— Problem requirements —
Go through the records line by line and work out how many lines hold the word "function". Answer with the number only.

(Document images with source code)
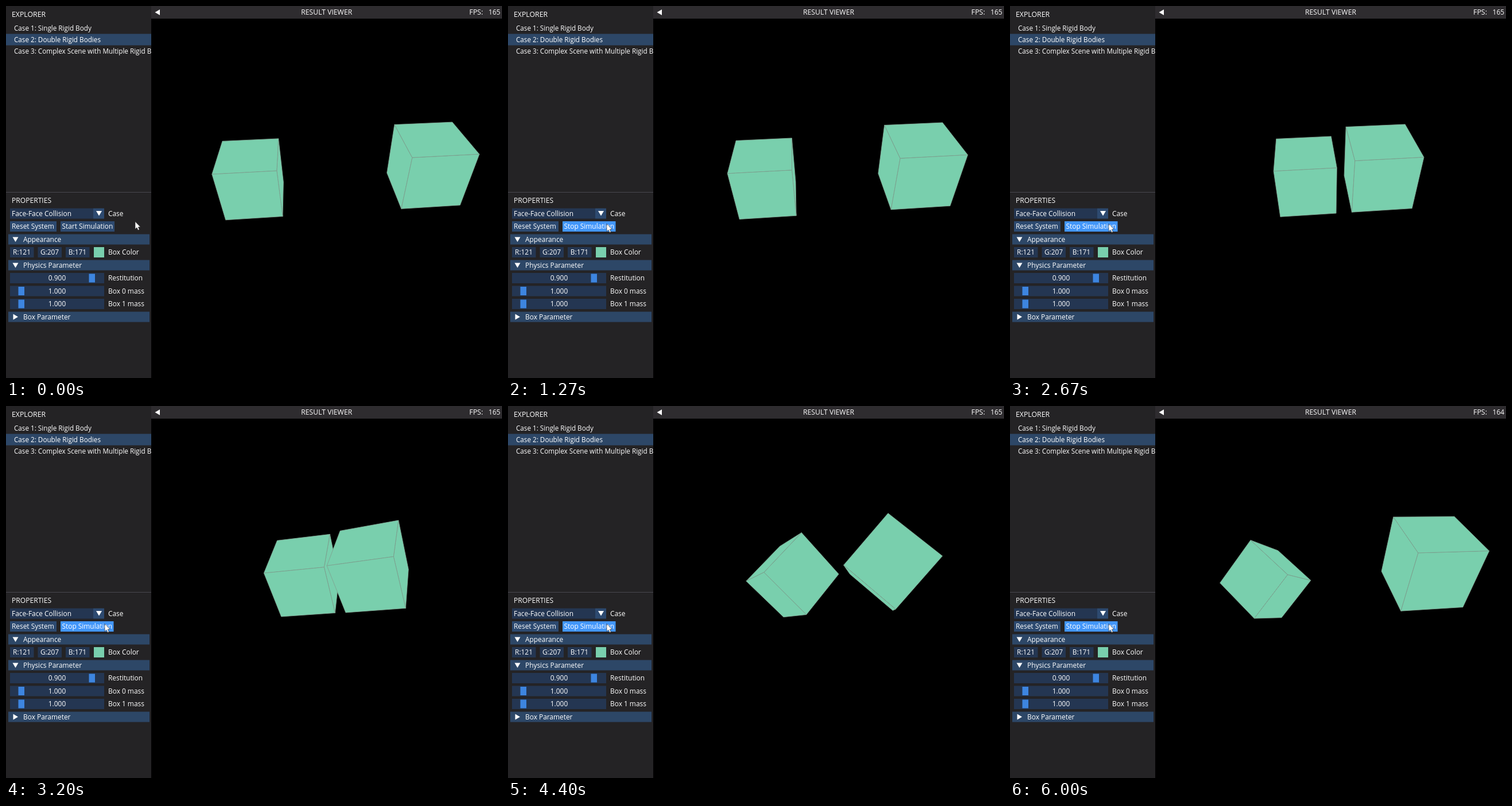
Animation, 864 px wide and 648 px high, one loop 6070 ms. Source, as an HTML page with a canvas:

```html
<!DOCTYPE html>
<html>
<head>
<meta charset="utf-8">
<style>
  html, body { margin: 0; width: 100%; height: 100%; overflow: hidden; background: #000; }
  canvas { display: block; }
</style>
</head>
<body>
<canvas id="stage" width="864" height="648"></canvas>
<script>
const ctx = document.getElementById('stage').getContext('2d');
const LOOP = 6070, START = 0.845, IMPACT = 2.88, SECOND_HIT = 3.8, SPEED = 0.487;
const FRAME = '#243652', BUTTON = '#2d4a70', HEADER = '#2d4767', GRAB = '#3d85e0', MINT = '#79cfad';

// Camera: centre of the view, focal length, world origin in camera space, pitch and yaw
const VIEW = { x: 558.5, y: 335, f: 542, origin: [0.1765, -0.456, 5.3825] };
const sp = Math.sin(0.7138), cp = Math.cos(0.7138), sy = Math.sin(0.0907), cy = Math.cos(0.0907);

// Positions at the first impact, velocities after each hit, spin in degrees per second
const boxes = [
  { at: [-0.5, -0.2, -0.207], side: -1, after: [-0.335, -0.15, -0.15], spin: [47.9, 31.5] },
  { at: [0.5, 0.2, 0.207], side: 1, after: [0.285, 0.14, 0.165], spin: [83, 44.4] }
];

function project([x, y, z]) {
  const [ox, oy, oz] = VIEW.origin;
  const cx = ox + x * cy + z * sy;
  const cyy = oy - x * sy * sp - y * cp + z * sp * cy;
  const cz = oz + x * sy * cp - y * sp - z * cp * cy;
  return [VIEW.x + VIEW.f * cx / cz, VIEW.y + VIEW.f * cyy / cz];
}

// Rotation about the diagonal axis (0, -1, 1)
function spinPoint([x, y, z], angle) {
  const c = Math.cos(angle), s = Math.sin(angle), r = Math.SQRT1_2;
  const m = (y + z) * r, n = (z - y) * r, m2 = s * x + c * m;
  return [c * x - s * m, (m2 - n) * r, (m2 + n) * r];
}

function polygon(points, fill, stroke, width = 1) {
  ctx.beginPath();
  points.forEach(p => ctx.lineTo(p[0], p[1]));
  ctx.closePath();
  if (fill) { ctx.fillStyle = fill; ctx.fill(); }
  if (stroke) { ctx.strokeStyle = stroke; ctx.lineWidth = width; ctx.stroke(); }
}

function drawBox(box, t) {
  const before = Math.min(Math.max(t, START), IMPACT) - IMPACT;
  const first = Math.min(Math.max(t - IMPACT, 0), SECOND_HIT - IMPACT);
  const second = Math.max(t - SECOND_HIT, 0);
  const angle = (box.spin[0] * first + box.spin[1] * second) * Math.PI / 180;
  const centre = box.at.map((p, i) => p + box.after[i] * second);
  centre[0] += box.side * (0.14 * first - SPEED * before);

  for (let axis = 0; axis < 3; axis++) for (const sign of [-0.5, 0.5]) {
    let face = [[-1, -1], [1, -1], [1, 1], [-1, 1]].map(([a, b]) => {
      const p = [];
      p[axis] = sign;
      p[(axis + 1) % 3] = a / 2;
      p[(axis + 2) % 3] = b / 2;
      return project(spinPoint(p, angle).map((v, i) => v + centre[i]));
    });
    if (sign < 0) face.reverse();
    const area = face.reduce((sum, p, i) => {
      const q = face[(i + 1) % 4];
      return sum + p[0] * q[1] - q[0] * p[1];
    }, 0);
    if (area < 0) polygon(face, MINT, '#7f9f8e', 0.8);
  }
}

function rect(x, y, w, h, color) {
  ctx.fillStyle = color;
  ctx.fillRect(x, y, w, h);
}

function text(str, x, y, align = 'left', size = 11.9) {
  ctx.font = size + 'px "Open Sans", "Noto Sans", sans-serif';
  ctx.textAlign = align;
  ctx.fillStyle = '#fff';
  ctx.fillText(str, x, y + 4.2);
}

function arrow(x, y, turn) {
  ctx.save();
  ctx.translate(x, y);
  ctx.rotate(turn * Math.PI / 2);
  polygon([[-4, -5], [4.5, 0], [-4, 5]], '#fff');
  ctx.restore();
}

const row = (x, y, w, color) => rect(x, y - 9, w, 18, color);

function header(label, y, turn) {
  row(4, y, 246, HEADER);
  arrow(16.5, y, turn);
  text(label, 30, y);
}

function slider(label, value, y, grab) {
  row(7, y, 164, FRAME);
  rect(grab, y - 7.5, 10.5, 15, GRAB);
  text(value, 89, y, 'center');
  text(label, 178, y);
}

function drawSidebar(t, cursorX) {
  rect(0, 0, 253, 648, '#242325');
  text('EXPLORER', 10, 14.5, 'left', 12.3);
  rect(0, 48.5, 253, 20, HEADER);
  text('Case 1: Single Rigid Body', 14, 38.5, 'left', 11.7);
  text('Case 2: Double Rigid Bodies', 14, 58.5, 'left', 11.7);
  text('Case 3: Complex Scene with Multiple Rigid Bodies', 14, 79, 'left', 11.7);
  rect(0, 324, 253, 1, '#48474f');
  text('PROPERTIES', 10, 338.5, 'left', 12.1);

  row(7, 361.5, 145, FRAME);
  row(152, 361.5, 19, BUTTON);
  arrow(162, 361, 1);
  text('Face-Face Collision', 10, 361.5);
  text('Case', 178, 361.5);

  const running = t >= START;
  row(7, 384, 81, BUTTON);
  row(95, 384, running ? 92.5 : 94, cursorX < 189 ? '#4296fa' : BUTTON);
  text('Reset System', 10, 384);
  text(running ? 'Stop Simulation' : 'Start Simulation', 97.5, 384);

  header('Appearance', 406.5, 1);
  ['R:121', 'G:207', 'B:171'].forEach((label, i) => {
    row(7 + i * 48.5, 429, 41.5, FRAME);
    text(label, 27.5 + i * 48.5, 429, 'center');
  });
  row(153, 429, 18, MINT);
  text('Box Color', 178, 429);

  header('Physics Parameter', 451.5, 1);
  slider('Restitution', '0.900', 474, 144.5);
  slider('Box 0 mass', '1.000', 496.5, 21.5);
  slider('Box 1 mass', '1.000', 519, 21.5);
  header('Box Parameter', 541.5, 0);
}

function drawCursor(x, y) {
  const shape = [[0, 0], [0, 13], [3, 10.4], [5, 15], [7.3, 14], [5.3, 9.6], [9.2, 9.4]];
  polygon(shape.map(p => [x + p[0], y + p[1]]), '#fff', '#222', 0.6);
}

function draw() {
  const tick = Math.floor(performance.now() % LOOP * 0.015 + 0.06) % 91;
  const t = tick / 15;
  const k = Math.min(Math.max((t - 0.15) / 0.5, 0), 1);
  const ease = k * k * (3 - 2 * k);
  const cursorX = 225 - 53 * ease, cursorY = 375.5 + 4 * ease;

  drawSidebar(t, cursorX);
  rect(253, 0, 611, 648, '#000');
  boxes.forEach(box => drawBox(box, t));
  rect(253, 0, 611, 22, '#2e2c2f');
  arrow(264, 11, 2);
  text('RESULT VIEWER', 558.5, 11, 'center', 12.2);
  text('FPS:', 807, 11, 'left', 12.4);
  text(t < 5.7 ? '165' : '164', 861, 11, 'right');
  drawCursor(cursorX, cursorY);
  requestAnimationFrame(draw);
}
draw();
</script>
</body>
</html>
```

— Solution —
12